Fourteen finely detailed works from the collection of wildlife artist Rex Brasher are currently on display at the Connecticut State Museum of Natural History on the Storrs campus. Brasher, who was born in Brooklyn, N.Y. in 1869, had a lifelong goal of painting the likeness of every bird in North America from a living specimen in its native habitat. This was a formidable task that had never before been accomplished, even by his predecessor, the famed naturalist John James Audubon.
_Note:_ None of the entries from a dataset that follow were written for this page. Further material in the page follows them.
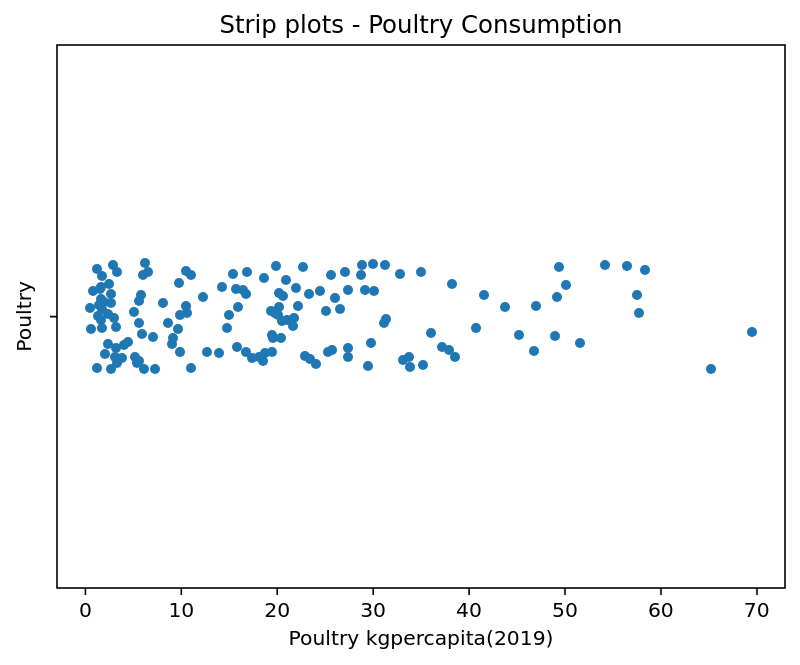
<!DOCTYPE html>
<html lang="en">
<head>
<meta charset="utf-8">
<title>Strip plots - Poultry Consumption</title>
<style>
:root { --paper: #fff; --ink: #000; --dot: #1f77b4; }
* { box-sizing: border-box; margin: 0; padding: 0; }
body { width: 800px; height: 665px; overflow: hidden; background: var(--paper); }
.chart {
  position: relative;
  display: grid;
  grid-template-columns: 57px 728px 15px;
  grid-template-rows: 45px 543px 44px 33px;
  width: 800px;
  height: 665px;
  overflow: hidden;
  color: var(--ink);
  font: 20.3px/24px "DejaVu Sans", sans-serif;
  white-space: nowrap;
}
.title { grid-area: 1 / 2; padding-top: 9px; font-size: 24.4px; font-weight: 400; line-height: 32px; text-align: center; }
.y-label { grid-area: 2 / 1; display: flex; align-items: center; justify-content: center; padding-right: 9px; }
.y-label span { writing-mode: vertical-rl; transform: rotate(180deg); }
.ticks { grid-area: 3 / 1 / 4 / 4; display: flex; list-style: none; padding: 10px 0 0 37.5px; }
.ticks li { flex: 0 0 95.9px; text-align: center; }
.x-label { grid-area: 4 / 2; margin-top: -6px; text-align: center; }
.plot { position: absolute; inset: 0; }
.axes { fill: none; stroke: var(--ink); stroke-width: 1.6; }
.dots { fill: var(--dot); }
.dots circle { r: 5px; }
</style>
</head>
<body>
<main class="chart">
  <h1 class="title">Strip plots - Poultry Consumption</h1>
  <div class="y-label"><span>Poultry</span></div>
  <ul class="ticks"><li>0</li><li>10</li><li>20</li><li>30</li><li>40</li><li>50</li><li>60</li><li>70</li></ul>
  <p class="x-label">Poultry kgpercapita(2019)</p>
  <svg class="plot" width="800" height="665" viewBox="0 0 800 665" role="img" aria-label="Strip plot of poultry consumption per capita">
    <g class="dots">
      <circle cx="97" cy="269" r="5"/><circle cx="113" cy="265" r="5"/><circle cx="117" cy="272" r="5"/><circle cx="102" cy="276" r="5"/>
      <circle cx="109" cy="284" r="5"/><circle cx="101" cy="287" r="5"/><circle cx="93" cy="291" r="5"/><circle cx="100" cy="289" r="5"/>
      <circle cx="111" cy="294" r="5"/><circle cx="101" cy="299" r="5"/><circle cx="111" cy="303" r="5"/><circle cx="104" cy="302" r="5"/>
      <circle cx="90" cy="308" r="5"/><circle cx="99" cy="305" r="5"/><circle cx="102" cy="309" r="5"/><circle cx="98" cy="316" r="5"/>
      <circle cx="108" cy="314" r="5"/><circle cx="101" cy="320" r="5"/><circle cx="114" cy="318" r="5"/><circle cx="116" cy="327" r="5"/>
      <circle cx="102" cy="328" r="5"/><circle cx="91" cy="329" r="5"/><circle cx="108" cy="344" r="5"/><circle cx="116" cy="348" r="5"/>
      <circle cx="124" cy="345" r="5"/><circle cx="128" cy="342" r="5"/><circle cx="105" cy="354" r="5"/><circle cx="115" cy="357" r="5"/>
      <circle cx="122" cy="358" r="5"/><circle cx="117" cy="363" r="5"/><circle cx="111" cy="369" r="5"/><circle cx="97" cy="368" r="5"/>
      <circle cx="145" cy="263" r="5"/><circle cx="148" cy="272" r="5"/><circle cx="143" cy="275" r="5"/><circle cx="141" cy="295" r="5"/>
      <circle cx="139" cy="301" r="5"/><circle cx="134" cy="312" r="5"/><circle cx="139" cy="323" r="5"/><circle cx="142" cy="334" r="5"/>
      <circle cx="153" cy="337" r="5"/><circle cx="135" cy="357" r="5"/><circle cx="139" cy="361" r="5"/><circle cx="137" cy="363" r="5"/>
      <circle cx="144" cy="369" r="5"/><circle cx="155" cy="369" r="5"/><circle cx="163" cy="303" r="5"/><circle cx="168" cy="323" r="5"/>
      <circle cx="179" cy="283" r="5"/><circle cx="186" cy="271" r="5"/><circle cx="191" cy="275" r="5"/><circle cx="203" cy="297" r="5"/>
      <circle cx="186" cy="306" r="5"/><circle cx="187" cy="313" r="5"/><circle cx="180" cy="315" r="5"/><circle cx="178" cy="329" r="5"/>
      <circle cx="173" cy="338" r="5"/><circle cx="172" cy="344" r="5"/><circle cx="180" cy="352" r="5"/><circle cx="191" cy="368" r="5"/>
      <circle cx="207" cy="352" r="5"/><circle cx="219" cy="353" r="5"/><circle cx="222" cy="287" r="5"/><circle cx="233" cy="274" r="5"/>
      <circle cx="247" cy="272" r="5"/><circle cx="236" cy="289" r="5"/><circle cx="243" cy="290" r="5"/><circle cx="246" cy="294" r="5"/>
      <circle cx="238" cy="307" r="5"/><circle cx="229" cy="315" r="5"/><circle cx="227" cy="328" r="5"/><circle cx="237" cy="347" r="5"/>
      <circle cx="246" cy="352" r="5"/><circle cx="252" cy="358" r="5"/><circle cx="259" cy="357" r="5"/><circle cx="263" cy="361" r="5"/>
      <circle cx="265" cy="353" r="5"/><circle cx="272" cy="352" r="5"/><circle cx="264" cy="278" r="5"/><circle cx="276" cy="266" r="5"/>
      <circle cx="303" cy="267" r="5"/><circle cx="286" cy="280" r="5"/><circle cx="296" cy="288" r="5"/><circle cx="279" cy="293" r="5"/>
      <circle cx="283" cy="296" r="5"/><circle cx="279" cy="307" r="5"/><circle cx="298" cy="306" r="5"/><circle cx="271" cy="311" r="5"/>
      <circle cx="278" cy="315" r="5"/><circle cx="275" cy="313" r="5"/><circle cx="282" cy="321" r="5"/><circle cx="287" cy="320" r="5"/>
      <circle cx="294" cy="318" r="5"/><circle cx="293" cy="326" r="5"/><circle cx="272" cy="335" r="5"/><circle cx="273" cy="338" r="5"/>
      <circle cx="281" cy="338" r="5"/><circle cx="309" cy="294" r="5"/><circle cx="320" cy="291" r="5"/><circle cx="331" cy="275" r="5"/>
      <circle cx="345" cy="272" r="5"/><circle cx="335" cy="298" r="5"/><circle cx="326" cy="311" r="5"/><circle cx="340" cy="309" r="5"/>
      <circle cx="348" cy="290" r="5"/><circle cx="305" cy="356" r="5"/><circle cx="310" cy="359" r="5"/><circle cx="316" cy="364" r="5"/>
      <circle cx="328" cy="352" r="5"/><circle cx="332" cy="350" r="5"/><circle cx="348" cy="348" r="5"/><circle cx="348" cy="357" r="5"/>
      <circle cx="362" cy="265" r="5"/><circle cx="373" cy="264" r="5"/><circle cx="385" cy="265" r="5"/><circle cx="361" cy="275" r="5"/>
      <circle cx="365" cy="290" r="5"/><circle cx="374" cy="291" r="5"/><circle cx="386" cy="319" r="5"/><circle cx="384" cy="323" r="5"/>
      <circle cx="371" cy="343" r="5"/><circle cx="368" cy="366" r="5"/><circle cx="400" cy="274" r="5"/><circle cx="421" cy="272" r="5"/>
      <circle cx="403" cy="360" r="5"/><circle cx="409" cy="357" r="5"/><circle cx="410" cy="367" r="5"/><circle cx="423" cy="365" r="5"/>
      <circle cx="431" cy="333" r="5"/><circle cx="442" cy="347" r="5"/><circle cx="449" cy="350" r="5"/><circle cx="455" cy="357" r="5"/>
      <circle cx="452" cy="284" r="5"/><circle cx="484" cy="295" r="5"/><circle cx="476" cy="328" r="5"/><circle cx="505" cy="307" r="5"/>
      <circle cx="519" cy="335" r="5"/><circle cx="536" cy="306" r="5"/><circle cx="534" cy="351" r="5"/><circle cx="559" cy="267" r="5"/>
      <circle cx="566" cy="285" r="5"/><circle cx="557" cy="297" r="5"/><circle cx="555" cy="336" r="5"/><circle cx="580" cy="343" r="5"/>
      <circle cx="605" cy="265" r="5"/><circle cx="627" cy="266" r="5"/><circle cx="645" cy="270" r="5"/><circle cx="637" cy="295" r="5"/>
      <circle cx="639" cy="313" r="5"/><circle cx="711" cy="369" r="5"/><circle cx="752" cy="332" r="5"/>
    </g>
    <g class="axes">
      <rect x="57" y="45" width="728" height="543"/>
      <path d="M85.4 588v7M181.3 588v7M277.2 588v7M373.2 588v7M469.1 588v7M565 588v7M661 588v7M757 588v7M57 316.6h-7"/>
    </g>
  </svg>
</main>
</body>
</html>
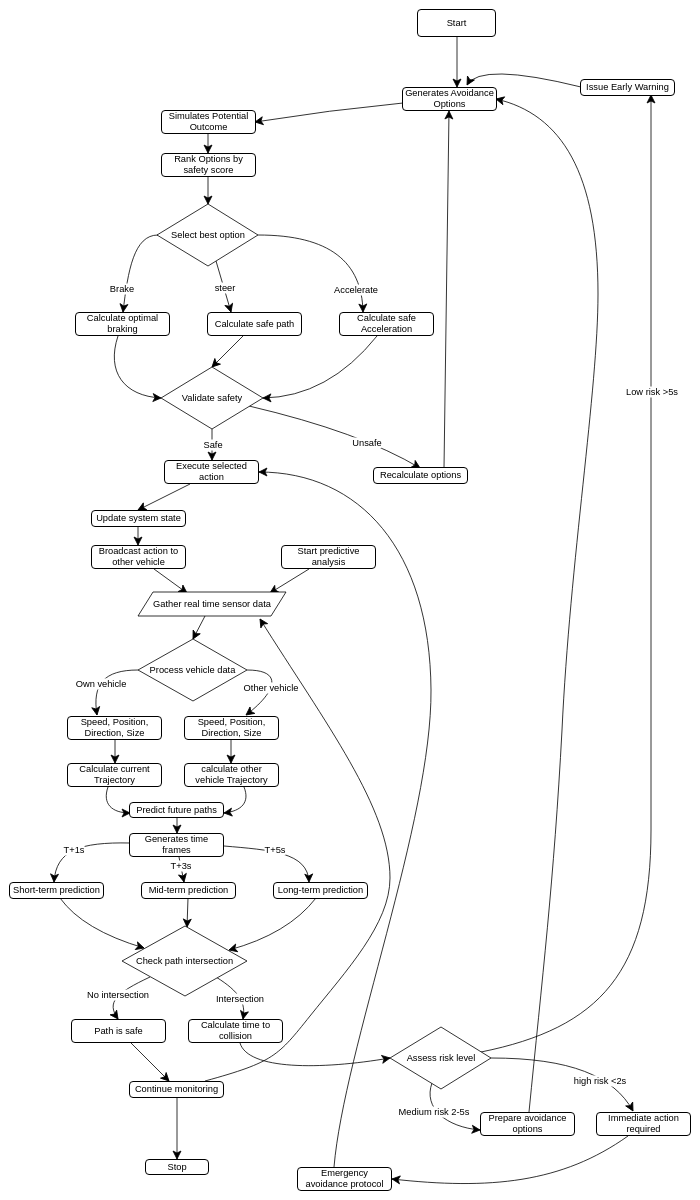
<!DOCTYPE html>
<html lang="en">
<head>
<meta charset="utf-8">
<title>Collision avoidance flowchart</title>
<style>
:root { --ink: #000; --paper: #fff; }
* { box-sizing: border-box; }
html, body { margin: 0; background: var(--paper); }
.flowchart {
  position: relative; width: 700px; height: 1200px; overflow: hidden;
  background: var(--paper); color: var(--ink);
  font: 9.3px/11px "Liberation Sans", Arial, sans-serif; text-align: center;
}
.connectors { position: absolute; inset: 0; }
.connectors path, .connectors polygon { stroke: var(--ink); stroke-width: 0.8; fill: none; }
.connectors .edges path { marker-end: url(#arrow); }
.connectors #arrow path { fill: var(--ink); }
.connectors polygon { fill: var(--paper); }
.step, .decision {
  position: absolute; left: var(--x); top: var(--y); width: var(--w, 95px); height: var(--h, 24px);
  display: flex; align-items: center; justify-content: center; white-space: nowrap;
}
.step { border: 1px solid var(--ink); border-radius: 4px; background: var(--paper); }
.small { --h: 16px; }
.decision { --w: 102px; --h: 62px; }
.label {
  position: absolute; left: var(--x); top: var(--y); transform: translate(-50%, -50%);
  background: var(--paper); white-space: nowrap;
}
</style>
</head>
<body>
<main class="flowchart">
  <svg class="connectors" width="700" height="1200" viewBox="0 0 700 1200" aria-hidden="true">
    <defs>
      <marker id="arrow" markerUnits="userSpaceOnUse" markerWidth="12" markerHeight="10" refX="9" refY="5" orient="auto">
        <path d="M9 5L1 9L3 5L1 1Z"/>
      </marker>
    </defs>
    <g class="edges">
      <path d="M457 37V87"/>
      <path d="M581 87Q480 62 467 85"/>
      <path d="M403 103Q330 110 255 122"/>
      <path d="M208 134V153"/>
      <path d="M208 177V204"/>
      <path d="M158 235C134 235 128 270 123 312"/>
      <path d="M216 261L231 312"/>
      <path d="M258 235C330 235 362 262 363 312"/>
      <path d="M118 336C106 372 124 396 161 398"/>
      <path d="M243 336L212 367"/>
      <path d="M377 336Q328 397 263 398"/>
      <path d="M212 429V460"/>
      <path d="M249 406Q360 432 420 468"/>
      <path d="M444 468L449 111"/>
      <path d="M190 484L138 510"/>
      <path d="M138 526V545"/>
      <path d="M154 569L187 593"/>
      <path d="M309 569L270 593"/>
      <path d="M205 616L193 639"/>
      <path d="M138 670C104 670 92 684 97 715"/>
      <path d="M247 670C286 670 274 694 246 715"/>
      <path d="M115 740V763"/>
      <path d="M231 740V763"/>
      <path d="M108 787C102 804 112 813 130 813"/>
      <path d="M244 787C250 802 242 811 224 813"/>
      <path d="M177 818V833"/>
      <path d="M130 843C80 842 56 850 54 882"/>
      <path d="M179 857L184 882"/>
      <path d="M224 846C270 850 308 852 309 882"/>
      <path d="M60 898Q83 930 144 948"/>
      <path d="M188 898L187 927"/>
      <path d="M316 898Q288 934 229 950"/>
      <path d="M150 977C116 993 106 1002 118 1019"/>
      <path d="M216 977C240 992 246 1003 243 1019"/>
      <path d="M131 1043L169 1081"/>
      <path d="M177 1097V1159"/>
      <path d="M240 1043C248 1070 320 1070 390 1058"/>
      <path d="M205 1081C274 1062 278 1056 310 1016C346 971 390 924 390 878C390 808 326 724 260 619"/>
      <path d="M481 1052C600 1028 651 972 651 830V95"/>
      <path d="M432 1083C423 1108 446 1127 480 1130"/>
      <path d="M491 1058C570 1058 614 1076 633 1111"/>
      <path d="M529 1112C542 980 554 880 562 730C570 560 598 390 598 294C598 174 562 114 496 99"/>
      <path d="M628 1136C562 1183 490 1190 392 1179"/>
      <path d="M334 1167C344 1050 432 820 431 690C430 550 360 472 259 472"/>
    </g>
    <g class="shapes">
      <polygon points="208,204 258,235 208,266 157,235"/>
      <polygon points="212,367 263,398 212,429 161,398"/>
      <polygon points="153,592 286,592 271,616 138,616"/>
      <polygon points="193,639 247,670 193,701 138,670"/>
      <polygon points="185,926 247,961 185,996 122,961"/>
      <polygon points="441,1027 491,1058 441,1089 390,1058"/>
    </g>
  </svg>

  <div class="step" style="--x:417px;--y:9px;--w:79px;--h:28px">Start</div>
  <div class="step" style="--x:402px;--y:87px">Generates Avoidance<br>Options</div>
  <div class="step small" style="--x:580px;--y:79px;--h:17px">Issue Early Warning</div>
  <div class="step" style="--x:161px;--y:110px">Simulates Potential<br>Outcome</div>
  <div class="step" style="--x:161px;--y:153px">Rank Options by<br>safety score</div>
  <div class="decision" style="--x:157px;--y:204px">Select best option</div>
  <div class="step" style="--x:75px;--y:312px">Calculate optimal<br>braking</div>
  <div class="step" style="--x:207px;--y:312px">Calculate safe path</div>
  <div class="step" style="--x:339px;--y:312px">Calculate safe<br>Acceleration</div>
  <div class="decision" style="--x:161px;--y:367px">Validate safety</div>
  <div class="step small" style="--x:373px;--y:467px;--h:17px">Recalculate options</div>
  <div class="step" style="--x:164px;--y:460px">Execute selected<br>action</div>
  <div class="step small" style="--x:91px;--y:510px;--h:17px">Update system state</div>
  <div class="step" style="--x:91px;--y:545px">Broadcast action to<br>other vehicle</div>
  <div class="step" style="--x:281px;--y:545px">Start predictive<br>analysis</div>
  <div class="decision" style="--x:138px;--y:592px;--w:148px;--h:24px">Gather real time sensor data</div>
  <div class="decision" style="--x:138px;--y:639px;--w:109px">Process vehicle data</div>
  <div class="step" style="--x:67px;--y:716px">Speed, Position,<br>Direction, Size</div>
  <div class="step" style="--x:184px;--y:716px">Speed, Position,<br>Direction, Size</div>
  <div class="step" style="--x:67px;--y:763px">Calculate current<br>Trajectory</div>
  <div class="step" style="--x:184px;--y:763px">calculate other<br>vehicle Trajectory</div>
  <div class="step small" style="--x:129px;--y:802px">Predict future paths</div>
  <div class="step" style="--x:129px;--y:833px">Generates time<br>frames</div>
  <div class="step small" style="--x:9px;--y:882px;--h:17px">Short-term prediction</div>
  <div class="step small" style="--x:141px;--y:882px;--h:17px">Mid-term prediction</div>
  <div class="step small" style="--x:273px;--y:882px;--h:17px">Long-term prediction</div>
  <div class="decision" style="--x:122px;--y:926px;--w:125px;--h:70px">Check path intersection</div>
  <div class="step" style="--x:71px;--y:1019px">Path is safe</div>
  <div class="step" style="--x:188px;--y:1019px">Calculate time to<br>collision</div>
  <div class="decision" style="--x:390px;--y:1027px">Assess risk level</div>
  <div class="step small" style="--x:129px;--y:1081px;--h:17px">Continue monitoring</div>
  <div class="step small" style="--x:145px;--y:1159px;--w:64px">Stop</div>
  <div class="step" style="--x:480px;--y:1112px">Prepare avoidance<br>options</div>
  <div class="step" style="--x:596px;--y:1112px">Immediate action<br>required</div>
  <div class="step" style="--x:297px;--y:1167px">Emergency<br>avoidance protocol</div>

  <span class="label" style="--x:122px;--y:289px">Brake</span>
  <span class="label" style="--x:225px;--y:288px">steer</span>
  <span class="label" style="--x:356px;--y:290px">Accelerate</span>
  <span class="label" style="--x:213px;--y:445px">Safe</span>
  <span class="label" style="--x:367px;--y:443px">Unsafe</span>
  <span class="label" style="--x:652px;--y:392px">Low risk &gt;5s</span>
  <span class="label" style="--x:101px;--y:684px">Own vehicle</span>
  <span class="label" style="--x:271px;--y:688px">Other vehicle</span>
  <span class="label" style="--x:74px;--y:850px">T+1s</span>
  <span class="label" style="--x:181px;--y:866px">T+3s</span>
  <span class="label" style="--x:275px;--y:850px">T+5s</span>
  <span class="label" style="--x:118px;--y:995px">No intersection</span>
  <span class="label" style="--x:240px;--y:999px">Intersection</span>
  <span class="label" style="--x:434px;--y:1112px">Medium risk 2-5s</span>
  <span class="label" style="--x:600px;--y:1081px">high risk &lt;2s</span>
</main>
</body>
</html>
A self-taught artist, Brasher honed his techniques as he traveled throughout North America painting his subjects. His journeys were largely financed by working at odd jobs, and from winnings from betting on horse races. Thanks to a $700 commission he received in 1911 for illustrating a book, he purchased a farm in Kent, Conn. and resided there until his death in 1960 at age 91.
In 1924, completing a process that had taken him nearly half a century since his initial inspiration as a child, he accomplished his goal of painting all 1200 species and sub-species of birds then listed on the American Ornithologists Union Checklist of North America Birds.
In 1941, the State of Connecticut purchased Brasher’s entire body of work for $74,000. For many years, the paintings were displayed in Harkness Manor at the Harkness Memorial State Park in Waterford. However, through the efforts of Carl Rettenmeyer, the Museum of Natural History’s founding director, the collection was transferred from the Department of Environmental Protection to UConn in 1988.
Here, Brasher’s work has been inventoried and housed in climate controlled conditions at the Thomas J. Dodd Research Center that are designed to preserve the paintings for generations to come.
The exhibition is made possible through a collaborative effort by the Museum, the Dodd Center, and The Rex Brasher Association Inc. of Kent, Conn. It will run through July 31 and is free and open to the public. Museum hours are Monday through Friday from 10 a.m. to 4 p.m.